    And where were you when we were given the opportunity to change to the new pension (05) last year? If you had read all the documentation, you would have seen your pension details and your reckonable service date!

    I also understand that the current policy is that soldiers who are under 18 should not deploy to a war zone. However, I will stand by for flak on that one!

  7. I understand that the current policy is that soldiers who are under 18 should not sent on deployment and has been like that for ages. i remember back in 92 when we had a few lads couldnt deploy to NI due to not being 18 or older.
  8. #

    He mentions that it was 1982 when he went to war; I'd venture that perhaps things were a bit different then.
  9. No they weren't.
  10. This must be a WAH!!!!!!!!!!!!!! no-one can be that stupid - can they??????
  11. I joined in 1980 at 17. I knew my reckonable service did not start until 18 for many years before I left.
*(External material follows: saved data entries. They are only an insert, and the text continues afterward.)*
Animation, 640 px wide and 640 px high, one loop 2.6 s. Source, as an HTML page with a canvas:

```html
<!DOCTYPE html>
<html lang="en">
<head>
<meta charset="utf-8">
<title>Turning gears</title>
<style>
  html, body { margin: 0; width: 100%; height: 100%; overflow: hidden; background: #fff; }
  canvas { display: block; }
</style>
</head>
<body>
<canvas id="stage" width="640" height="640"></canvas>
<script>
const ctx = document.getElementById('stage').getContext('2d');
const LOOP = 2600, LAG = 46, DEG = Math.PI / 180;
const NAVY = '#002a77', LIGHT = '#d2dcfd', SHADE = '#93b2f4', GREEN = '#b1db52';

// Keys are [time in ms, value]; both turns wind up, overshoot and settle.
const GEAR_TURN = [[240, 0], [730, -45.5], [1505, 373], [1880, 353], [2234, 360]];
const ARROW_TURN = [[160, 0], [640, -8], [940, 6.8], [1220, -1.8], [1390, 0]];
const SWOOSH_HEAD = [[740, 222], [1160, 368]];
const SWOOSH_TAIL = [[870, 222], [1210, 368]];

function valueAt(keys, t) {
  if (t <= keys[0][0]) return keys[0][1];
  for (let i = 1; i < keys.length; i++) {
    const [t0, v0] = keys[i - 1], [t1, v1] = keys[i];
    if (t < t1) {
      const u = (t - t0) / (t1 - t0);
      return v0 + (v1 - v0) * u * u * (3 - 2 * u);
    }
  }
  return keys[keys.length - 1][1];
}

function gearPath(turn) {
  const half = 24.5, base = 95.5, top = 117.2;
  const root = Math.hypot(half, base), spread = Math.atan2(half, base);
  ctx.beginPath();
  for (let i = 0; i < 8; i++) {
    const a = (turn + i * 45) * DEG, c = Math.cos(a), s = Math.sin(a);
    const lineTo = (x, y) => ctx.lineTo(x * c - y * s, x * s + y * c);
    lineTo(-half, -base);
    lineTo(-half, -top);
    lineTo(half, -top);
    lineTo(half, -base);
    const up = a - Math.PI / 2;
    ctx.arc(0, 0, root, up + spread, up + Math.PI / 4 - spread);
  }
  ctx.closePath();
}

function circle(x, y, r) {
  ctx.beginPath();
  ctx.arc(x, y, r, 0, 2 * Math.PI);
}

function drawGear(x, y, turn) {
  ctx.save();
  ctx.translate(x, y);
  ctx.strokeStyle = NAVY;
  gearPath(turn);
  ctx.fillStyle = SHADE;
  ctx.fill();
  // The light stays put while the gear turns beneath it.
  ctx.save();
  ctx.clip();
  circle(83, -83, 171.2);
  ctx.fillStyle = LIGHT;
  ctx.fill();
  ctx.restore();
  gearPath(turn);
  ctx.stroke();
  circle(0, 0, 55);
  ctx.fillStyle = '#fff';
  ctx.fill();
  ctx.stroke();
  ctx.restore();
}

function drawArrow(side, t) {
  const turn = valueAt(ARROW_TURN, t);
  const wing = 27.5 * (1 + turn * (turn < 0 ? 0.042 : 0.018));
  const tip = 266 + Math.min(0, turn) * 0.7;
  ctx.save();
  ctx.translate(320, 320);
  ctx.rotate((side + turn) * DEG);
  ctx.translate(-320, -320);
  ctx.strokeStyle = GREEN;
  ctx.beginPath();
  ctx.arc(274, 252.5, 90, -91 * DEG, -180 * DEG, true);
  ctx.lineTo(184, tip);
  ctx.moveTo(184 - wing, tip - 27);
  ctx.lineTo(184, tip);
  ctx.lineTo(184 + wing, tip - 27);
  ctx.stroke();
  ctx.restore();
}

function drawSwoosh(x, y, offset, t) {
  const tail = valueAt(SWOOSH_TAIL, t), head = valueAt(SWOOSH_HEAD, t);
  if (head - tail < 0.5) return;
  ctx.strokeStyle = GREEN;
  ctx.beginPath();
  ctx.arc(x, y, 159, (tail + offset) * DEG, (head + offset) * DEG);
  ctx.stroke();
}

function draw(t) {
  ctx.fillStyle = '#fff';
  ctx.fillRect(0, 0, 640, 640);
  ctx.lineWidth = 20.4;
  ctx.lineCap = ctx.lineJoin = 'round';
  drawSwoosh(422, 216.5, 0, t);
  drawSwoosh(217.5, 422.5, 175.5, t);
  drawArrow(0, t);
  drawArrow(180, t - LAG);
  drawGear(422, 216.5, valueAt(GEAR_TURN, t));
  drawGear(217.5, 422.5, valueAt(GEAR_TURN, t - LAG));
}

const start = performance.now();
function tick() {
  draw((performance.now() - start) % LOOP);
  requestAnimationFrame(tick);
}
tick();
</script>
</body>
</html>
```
    My pensionable service strated from my 18th birthday and I agree with those who found it difficult to believe you did not know this long before you got a pension forecast.

    You should not have been deployed anywhere like the Falklands at minus 18 so not certain how this happened. I was also well aware of this due to time spent in NI - same rules applied, ie 18+ only.

    Regarding the pension contributions, I remember a few years back that we got a 'pay rise' by the treasury giving us money from pension payment - someone should be able to give full details. Is this it:

    Abatement. In determining Services pay, an abatement, ie a reduction, is made to take account of the relative benefits of the Armed Forces Pension Scheme (AFPS) compared to civilian pension arrangements. This is not a direct contribution but an adjustment based on comparison of benefits.

    See here: http://www.modoracle.com/?page=http://www.modoracle.com/finance/
  12. Pension Service Date has always been the date of 18th birthday or date of enlistment, whichever the later. Reconable MAN service runs from 17.5 birthday or date of enlistment whichever the later, unfortunate, but that's the way it is.....Service up to 18th birthday = Non Reconable for Pension.
  13. A mate of mine served 22 years t be told he`d been paid £20 on discharge and could he repay it . he sent his LSGC back and said sell that to cover the cost.
  14. Back in the eighties it wasn't uncommon for an under 18 to be deployed. The Falklands war was no exception. Two 17 year olds were KIA there - Pte Burt and Pte Scrivens both of the Parachute Regiment,

  15. In 1980 no one was aware of pension entitlement, i was actually told by chief clerk that 12 years service did not acrue a pension. On discharge I was given a post card which stated" post this 3 months before you are 55" for your pension entitlement. the address on the card no longer exists so dont be suprised about the lack of knowledge on pensions